In the world of hygiene and cosmetic products, manufacturers are always looking for a new ingredient to set their product apart from the crowd. Activated charcoal is now a featured ingredient in many commercially-available products such as face wash, makeup, and even toothpaste as a natural whitener for teeth.
But does activated charcoal actually effective at whitening teeth or is it merely a gimmick that can actually risk your health? Kingsland, GA dentist Dr. James Lassiter and the American Dental Association are here to give you the truth about charcoal toothpaste.
Charcoal is a porous black solid form of carbon that is created by burning wood or other organic material. Charcoal is considered “activated” when it’s burned at even higher temperatures, giving it a sticky quality.
This stickiness of activated charcoal is why it’s used in medicine to absorb toxins in the stomach in cases of poisoning or overdose. But does it actually work to draw stains out of your tooth enamel?
Should I Use Charcoal Toothpaste?
The American Dental Association has found zero evidence that charcoal toothpaste is effective at whitening teeth and, in fact, it may actually harm the teeth and gums.
Activated charcoal is abrasive, which can damage or even scrape away the outer layer of the tooth called the enamel. The enamel is what you want to whiten when you use a whitening toothpaste, but using a charcoal-based toothpaste can remove enamel and expose the under-layer of the enamel called dentin.
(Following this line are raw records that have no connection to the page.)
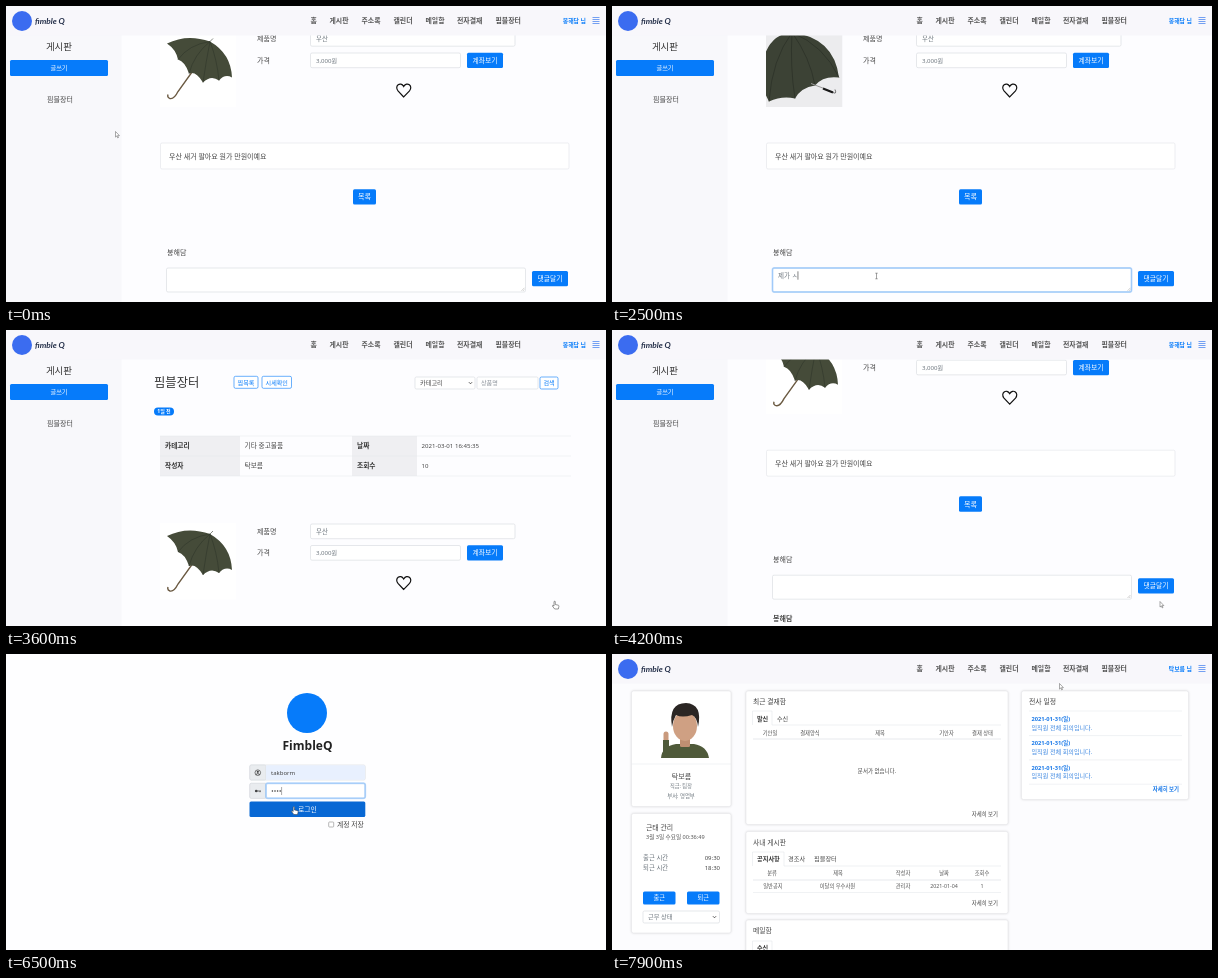
An HTML page that plays this animation: 600 px wide and 296 px high, repeating every 8000 ms.

```html
<!DOCTYPE html>
<html lang="ko">
<head>
<meta charset="utf-8">
<style>
  html, body { margin: 0; width: 100%; height: 100%; overflow: hidden; background: #fdfdff; }
  svg { display: block; width: 100vw; height: 100vh; }
  text { font-family: "Noto Sans", "Noto Sans CJK KR", "Noto Sans CJK", sans-serif; white-space: pre; }
  .brand { font-family: Lato, sans-serif; font-style: italic; font-weight: 700; }
  .card { filter: drop-shadow(0 .6px .8px #0002); }
</style>
</head>
<body>
<svg id="stage" viewBox="0 0 600 296"></svg>
<script>
const LOOP = 8000, BLUE = '#067bfa', INK = '#444', GRAY = '#6c757d', LINE = '#d5d9de';
const BUYER = '봉해담', SELLER = '탁보름', MARKET = '핌블장터', REPLY = '제가 살게요';
const RELOAD = 3300, LOGIN = 5000, HOME = 7500;
const PHOTO = 76.5, SCROLLED = 168.5, SCROLL_END = 264;

// Text is placed by its left edge (or anchor) and vertical centre.
const text = (x, y, s, size = 7, fill = INK, attrs = '') =>
  `<text x="${x}" y="${y + size * .37}" font-size="${size}" fill="${fill}" ${attrs}>${s}</text>`;
const mid = (x, y, s, size, fill, attrs = '') => text(x, y, s, size, fill, 'text-anchor="middle" ' + attrs);
const end = (x, y, s, size, fill, attrs = '') => text(x, y, s, size, fill, 'text-anchor="end" ' + attrs);
const bold = 'font-weight="700"', medium = 'font-weight="500"';
const rect = (x, y, w, h, fill = '#fff', stroke = 'none', r = 1.5, attrs = '') =>
  `<rect x="${x}" y="${y}" width="${w}" height="${h}" rx="${r}" fill="${fill}" stroke="${stroke}" stroke-width=".6" ${attrs}/>`;
const path = (d, stroke = INK, width = .6, fill = 'none', attrs = '') =>
  `<path d="${d}" stroke="${stroke}" stroke-width="${width}" fill="${fill}" ${attrs}/>`;
const circle = (x, y, r, fill, attrs = '') => `<circle cx="${x}" cy="${y}" r="${r}" fill="${fill}" ${attrs}/>`;
const rule = (x1, x2, y, color = '#e1e4e8') => path(`M${x1} ${y}H${x2}`, color, .5);
const group = (id, body, attrs = '') => `<g id="${id}" ${attrs}>${body}</g>`;
const button = (x, y, w, h, s, size = 6.8, id = '') =>
  rect(x, y, w, h, BLUE, 'none', 1.5, id && `id="${id}"`) + mid(x + w / 2, y + h / 2, s, size, '#fff');
const outlineButton = (x, y, w, h, s) => rect(x, y, w, h, '#fff', BLUE) + mid(x + w / 2, y + h / 2, s, 6.1, BLUE);
const chevron = (x, y) => path(`M${x - 1.6} ${y - .8}l1.6 1.6 1.6 -1.6`, '#333', .8);
const focusRing = (id, x, y, w, h) => group(id,
  rect(x, y, w, h, 'none', BLUE, 2, 'style="stroke-width:2;stroke-opacity:.22"') +
  rect(x, y, w, h, 'none', '#94c6ff'));

function header() {
  const nav = [[304.5, '홈'], [323.5, '게시판'], [355.5, '주소록'], [387.5, '캘린더'],
    [419.5, '메일함'], [451, '전자결재'], [489.5, MARKET]];
  return rect(0, 0, 600, 29.5, '#f8f7fb', 'none', 0) +
    circle(16, 15, 10, '#3b6cf0') +
    text(29, 15, 'fimble Q', 8.3, '#25304a', 'class="brand"') +
    nav.map(([x, s]) => text(x, 14.3, s, 6.9, '#555', bold)).join('') +
    end(580, 14.5, '', 5.9, BLUE, bold + ' id="user"') +
    path('M586.5 11.5h7m-7 2h7m-7 2h7m-7 2h7', '#3b7cf0', .7);
}

function sidebar() {
  return rect(0, 29, 115.5, 267, '#f8f8fb', 'none', 0) +
    mid(53, 40, '게시판', 9.5, '#333') +
    button(4, 54, 98, 16, '글쓰기', 6.2) +
    mid(54, 93, MARKET, 7, INK);
}

function openUmbrella(x) {
  return `<g transform="translate(${x})">` + rect(154, 193, PHOTO, PHOTO, '#fff', 'none', 0) +
    path('M195 222L172 254Q168 262 164 261Q161 260 162 257', '#6b5a42', 1.4) +
    path('M161 206Q181 196 204 204Q225 216 226 240Q219 236 213 243Q205 237 197 245Q190 233 183 236Q179 224 172 222Q170 212 161 206Z', 'none', 0, '#454b39') +
    path('M204 204Q183 207 172 222M204 204Q188 217 183 236M204 204Q200 224 197 245M204 204Q211 222 213 243M204 204l3 -3', '#30362a', .6) + '</g>';
}

function closeUmbrella(x) {
  return `<g transform="translate(${x})">` + rect(154, 193, PHOTO, PHOTO, '#ececee', 'none', 0) +
    path('M154 214Q162 196 180 195Q222 200 227 240Q211 238 203 248Q189 250 183 261Q170 258 157 264L154 258Z', 'none', 0, '#3c4235') +
    path('M180 195Q160 222 157 264M180 195Q178 230 183 261M180 195Q198 220 203 248M180 195Q212 208 227 240', '#282d24', .6) +
    path('M199 246L212 251', '#999', 1) + path('M211 251L221 255', '#181818', 2.4) +
    path('M221 255q4 2 2 -3', '#333', .7) + '</g>';
}

function post() {
  const cells = [[154, 80, '카테고리', '기타 중고물품', 116], [346, 65, '날짜', '2021-03-01 16:45:35', 116],
    [154, 80, '작성자', SELLER, 136], [346, 65, '조회수', '10', 136]];
  return text(148, 52.5, MARKET, 12.3, '#333') +
    outlineButton(228, 46.3, 24, 12, '찜목록') + outlineButton(256, 46.3, 29.5, 12, '시세확인') +
    rect(409, 47, 60, 12, '#fff', LINE) + text(414, 53, '카테고리', 6.2) + chevron(464.5, 53) +
    rect(471, 47, 61, 12, '#fff', LINE) + text(475, 53, '상품명', 6.1, '#8a9199') +
    outlineButton(534, 47, 18, 12, '검색') +
    rect(148, 77.5, 20, 8, BLUE, 'none', 4) + mid(158, 81.5, '1일 전', 5, '#fff', bold) +
    cells.map(([x, w, name, value, y]) => rect(x, y - 10, w, 20, '#efeff2', 'none', 0) +
      text(x + 5, y, name, 6.7, '#333', bold) +
      text(x + w + 4.5, y, value, value < 'a' ? 6.1 : 6.7)).join('') +
    [106, 126, 146].map(y => rule(154, 565, y)).join('') +
    `<g clip-path="url(#frame)">${group('slides', openUmbrella(0) + closeUmbrella(PHOTO) + openUmbrella(2 * PHOTO))}</g>` +
    text(251, 201.3, '제품명') + rect(304.5, 194, 204.5, 14.7, '#fff', LINE) + text(310, 201.3, '우산', 6.4, GRAY) +
    text(251, 222.5, '가격') + rect(304.5, 215.5, 150, 14.7, '#fff', LINE) + text(310, 222.8, '3,000원', 6.1, GRAY) +
    button(461, 215.3, 36, 15.3, '계좌보기') +
    path('M397.7 259.5L392 253.4C388 248.5 394.5 243.5 397.7 249C401 243.5 407.5 248.5 403.5 253.4Z', '#111', 1.2) +
    rect(154.5, 305.5, 408.5, 26, '#fff', '#e1e3e7') + text(163, 318.5, '우산 새거 팔아요 원가 만원이예요') +
    button(347, 351.7, 23, 15.3, '목록', 7) +
    text(161, 414.5, BUYER) +
    rect(160.5, 430.5, 359, 24, '#fff', LINE) + focusRing('replyFocus', 160.5, 430.5, 359, 24) +
    path('M515.5 453.3l3 -3m-1.2 3l1.2 -1.2', '#888', .4) +
    text(166, 438, '', 6.5, GRAY, 'id="reply"') + path('M0 433.8v8.4', '#333', .6, 'none', 'id="replyCaret"') +
    button(526, 433.5, 36, 15.3, '댓글달기') +
    group('posted', text(161, 474, BUYER, 7, INK, bold) + text(161, 486, REPLY, 6.5));
}

function login() {
  const field = y => rect(243.8, y, 115.4, 15, '#fff', LINE) + rect(243.8, y, 16, 15, '#e9ecef', LINE);
  return rect(0, 0, 600, 296, '#fefeff', 'none', 0) +
    circle(301, 59, 20, BLUE) + mid(301.5, 91.5, 'FimbleQ', 12, '#222', 'font-weight="600"') +
    field(111) + field(129.3) +
    group('filled', rect(260, 111.3, 99, 14.4, '#e8f0fe', 'none', 1) + text(265, 118.7, 'takborm', 6)) +
    text(265, 118.7, 'ID', 6, GRAY, 'id="idHint"') +
    text(265, 137, 'Password', 5.9, GRAY, 'id="passHint"') +
    focusRing('idFocus', 260, 111, 99.2, 15) + focusRing('passFocus', 260, 129.3, 99.2, 15) +
    circle(251.8, 118.7, 2.8, 'none', 'stroke="#444" stroke-width=".7"') + circle(251.8, 117.8, 1.1, INK) +
    path('M249.8 120.6q2 -2.2 4 0', INK, .9) +
    circle(250.2, 137, 1.3, INK) + path('M251 137h4m-1 0v1.2', INK, .8) +
    [0, 1, 2, 3].map(i => circle(266.4 + 2.6 * i, 137, .8, '#333', `id="dot${i}"`)).join('') +
    path('M0 133v8', '#555', .5, 'none', 'id="loginCaret"') +
    button(243.5, 147.6, 115.8, 15.4, '로그인', 6.9, 'signIn') +
    rect(322.7, 168, 5, 5, '#fff', '#888', .8) + text(331, 170.5, '계정 저장', 6.8);
}

function home() {
  const card = (x, y, w, h) => rect(x, y, w, h, '#fff', '#e6e6ea', 2, 'class="card"');
  const tab = (y, w) => path(`M140.5 ${y + 14}V${y}h${w}v14H389`, '#dee2e6', .5);
  const row = (y, items) => items.map(([x, s]) => mid(x, y, s, 5.3, '#555')).join('');
  const hours = (y, name, value) => text(31, y, name, 6.4, GRAY) + end(108, y, value, 6, INK);
  const avatar = path('M49 104Q50 92 64 90H82Q95 92 97 104Z', 'none', 0, '#4f5a3a') +
    path('M54 92V80', '#c99a7d', 5, 'none', 'stroke-linecap="round"') + path('M54 98V86', '#4f5a3a', 6) +
    rect(68, 82, 10, 11, '#c08f72') + `<ellipse cx="73" cy="72" rx="12" ry="15" fill="#cfa083"/>` +
    path('M60 73Q56 49 74 49Q91 50 86 73Q85 63 80 61Q70 64 64 61Q61 66 60 73Z', 'none', 0, '#2b2624');
  return rect(0, 29, 600, 267, '#fcfcfe', 'none', 0) +
    card(19.5, 37, 99.5, 115.5) + rule(19.5, 119, 110) + avatar +
    mid(69.5, 122.5, SELLER, 7, INK, medium) +
    mid(69, 132.5, '직급: 팀장', 5.2, GRAY) + mid(69, 142, '부서: 영업부', 5.4, GRAY) +
    card(19.5, 159.5, 99.5, 119.5) + text(34, 173.5, '근태 관리', 6.9, INK, medium) +
    text(34, 182.7, '', 5.6, '#555', 'id="clock"') +
    hours(204, '출근 시간', '09:30') + hours(213.5, '퇴근 시간', '18:30') +
    button(31, 237.5, 32.5, 13, '출근', 6.3) + button(75, 237.5, 32.5, 13, '퇴근', 6.3) +
    rect(31, 257, 76.5, 12, '#fff', LINE) + text(36, 263, '근무 상태', 6.2, GRAY) + chevron(102.5, 263) +

    card(134, 37, 262, 133.5) + text(141, 47, '최근 결재함', 6.8, INK, medium) + tab(57, 19.5) +
    text(145, 64.5, '발신', 6.1, '#333', bold) + text(165, 64.5, '수신', 6.1) +
    row(78.7, [[158, '기안일'], [198, '결재양식'], [268, '제목'], [334.5, '기안자'], [370.5, '결재 상태']]) +
    rule(141, 389, 85, '#cfd3d8') + mid(265, 117, '문서가 없습니다.', 5.5, INK) + end(386, 160, '자세히 보기', 5.4, INK) +

    card(134, 177.5, 262, 82) + text(141, 188, '사내 게시판', 6.8, INK, medium) + tab(198, 31.5) +
    text(145, 205, '공지사항', 6.2, '#333', bold) + text(176, 205, '경조사', 6.2) + text(202, 205, MARKET, 6.2) +
    row(219.5, [[160, '분류'], [226, '제목'], [291, '작성자'], [332, '날짜'], [370, '조회수']]) +
    rule(141, 389, 226, '#cfd3d8') +
    row(232, [[161, '일반공지'], [225.5, '이달의 우수사원'], [291, '관리자'], [332, '2021-01-04'], [370, '1']]) +
    rule(141, 389, 238.5) + end(386, 249, '자세히 보기', 5.4, INK) +

    card(134, 266, 262, 60) + text(141, 276.5, '메일함', 6.8, INK, medium) + tab(287, 19.5) +
    text(145, 294, '수신', 6.1, '#333', bold) +

    card(409.5, 37, 167, 108.5) + text(417, 47, '전사 일정', 6.9, INK, medium) + rule(417, 570, 57) +
    [65, 89.3, 113.6].map(y => text(419.5, y, '2021-01-31(일)', 5.7, '#1677e8', bold) +
      text(419.5, y + 8.3, '임직원 전체 회의입니다.', 6.1, '#3b86e0') + rule(417, 570, y + 16.6)).join('') +
    end(567, 135, '자세히 보기', 5.4, '#1677e8', bold);
}

const pointers = {
  arrow: path('M0 0v5.6l1.3 -1.2 .9 2 .8 -.4 -.9 -1.9h1.8Z', '#555', .5, '#fff'),
  beam: path('M-1.2 -2.8h2.4M0 -2.8v5.6M-1.2 2.8h2.4', '#555', .55),
  hand: path('M0 0q1 -1 1.3 .3v2.7l3 .7q.8 .3 .6 1.3l-.6 2.5h-3.6l-2.4 -3q0 -1.3 1.7 0Z', '#333', .5, '#fff'),
};

const stage = document.getElementById('stage');
stage.innerHTML = `<clipPath id="frame">${rect(154, 193, PHOTO, PHOTO, '#fff', 'none', 0)}</clipPath>` +
  rect(0, 0, 600, 296, '#fdfdff', 'none', 0) +
  group('board', group('post', post()) + sidebar()) + group('home', home()) +
  group('header', header()) + group('login', login()) +
  group('pointer', Object.entries(pointers).map(([id, shape]) => group(id, shape)).join(''));

const $ = id => document.getElementById(id);
// "inherit" keeps a part hidden while its page is hidden.
const show = (id, on) => $(id).setAttribute('visibility', on ? 'inherit' : 'hidden');
const move = (id, x, y) => $(id).setAttribute('transform', `translate(${x} ${y})`);
const progress = (t, from, to) => Math.min(1, Math.max(0, (t - from) / (to - from)));
const ease = (t, from, to) => { const p = progress(t, from, to); return p * p * (3 - 2 * p); };
const within = (t, from, to) => t >= from && t < to;
const blink = (t, from) => (t - from) % 1000 < 500;

// Each step holds from its time on: [ms, value].
const typing = [[0, ''], [1800, 'ㅈ'], [2100, '제'], [2200, '제ㄱ'], [2300, '제가'], [2400, '제가 '], [2500, '제가 ㅅ'],
  [2600, '제가 사'], [2700, '제가 살'], [2800, '제가 살게'], [2900, REPLY], [RELOAD, '']];
// Pointer stops: [ms, x, y, shape].
const route = [[0, 109.5, 125.5, 'arrow'], [150, 109.5, 125.5, 'arrow'], [900, 264.5, 270, 'beam'], [2700, 264.5, 270, 'arrow'],
  [2950, 548, 271.5, 'hand'], [3900, 548, 271.5, 'arrow'], [4999, 548, 271.5, 'arrow'], [LOGIN, 199.7, 38, 'arrow'],
  [5250, 199.7, 38, 'arrow'], [5650, 290, 118, 'beam'], [5900, 290, 118, 'beam'], [6050, 290, 136, 'beam'],
  [6350, 290, 136, 'beam'], [6480, 287.2, 153, 'hand'], [HOME, 287.2, 153, 'arrow'], [7850, 447.5, 29.5, 'arrow']];
const lastStep = (steps, t) => steps.findLastIndex(step => step[0] <= t);

function drawPointer(t) {
  const i = lastStep(route, t), from = route[i], to = route[i + 1] || from;
  const p = to === from ? 0 : ease(t, from[0], to[0]);
  move('pointer', from[1] + (to[1] - from[1]) * p, from[2] + (to[2] - from[2]) * p);
  for (const shape in pointers) show(shape, shape === from[3]);
}

function drawBoard(t) {
  const reloaded = t >= RELOAD;
  move('post', 0, reloaded ? -SCROLL_END * ease(t, 3850, 4400) : -SCROLLED);
  move('slides', reloaded ? 0 : -PHOTO * (ease(t, 400, 650) + ease(t, 2600, 2850)), 0);
  $('reply').textContent = typing[lastStep(typing, t)][1];
  $('replyFocus').setAttribute('opacity', reloaded ? 0 : progress(t, 1200, 1450));
  show('replyCaret', within(t, 1200, 1700) || within(t, 1800, 2950));
  move('replyCaret', 166.3 + $('reply').getComputedTextLength(), 0);
  show('posted', reloaded);
}

function drawLogin(t) {
  const onPassword = t >= 6050, dots = Math.floor(progress(t, 6050, 6450) * 4);
  show('filled', t >= 5850);
  show('idHint', t < 5850);
  show('passHint', dots === 0);
  $('idFocus').setAttribute('opacity', onPassword ? 0 : progress(t, 5700, 5800));
  $('passFocus').setAttribute('opacity', progress(t, 6050, 6150));
  for (let i = 0; i < 4; i++) show('dot' + i, i < dots);
  show('loginCaret', onPassword && (t < 6450 || blink(t, 6450)));
  move('loginCaret', 265.2 + 2.6 * dots, 0);
  $('signIn').setAttribute('fill', t >= 6450 ? '#0868d4' : BLUE);
}

function draw(t) {
  show('board', t < LOGIN);
  show('login', within(t, LOGIN, HOME));
  show('home', t >= HOME);
  show('header', !within(t, LOGIN, HOME));
  $('user').textContent = (t < LOGIN ? BUYER : SELLER) + ' 님';
  $('clock').textContent = `3월 3일 수요일 00:36:${t < 7900 ? 48 : 49}`;
  if (t < LOGIN) drawBoard(t);
  else if (t < HOME) drawLogin(t);
  drawPointer(t);
}

const start = performance.now();
function tick() {
  draw((performance.now() - start) % LOOP);
  requestAnimationFrame(tick);
}
tick();
</script>
</body>
</html>
```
Modern toothpaste and toothbrushes are designed to gently polish the surface of the teeth, and you don’t want something abrasive scratching your teeth and removing precious enamel. Removing enamel actually makes your teeth more likely to get stained.
Alternatives to Natural Whitening
The best ways to naturally whiten teeth are by developing and maintaining healthy oral care habits, such as brushing your teeth twice a day with an American Dental Association-approved whitening toothpaste, limiting intake of highly-pigmented or dyed foods like coffee and red wine, and regularly visiting Dr. Lassiter.
There are also in-office teeth whitening treatments that safely whiten the enamel without damaging it. There are also bleaching products available for sale in retail stores emblazoned with the ADA seal of approval meaning that they are safe for teeth.
The most important part of your smile is that it’s healthy and strong. If you’re in the Kingsland, GA area and are not sure about which teeth whitening procedure or product is best for you, schedule an appointment with Dr. Lassiter today by calling 912-208-2565 or contact us online.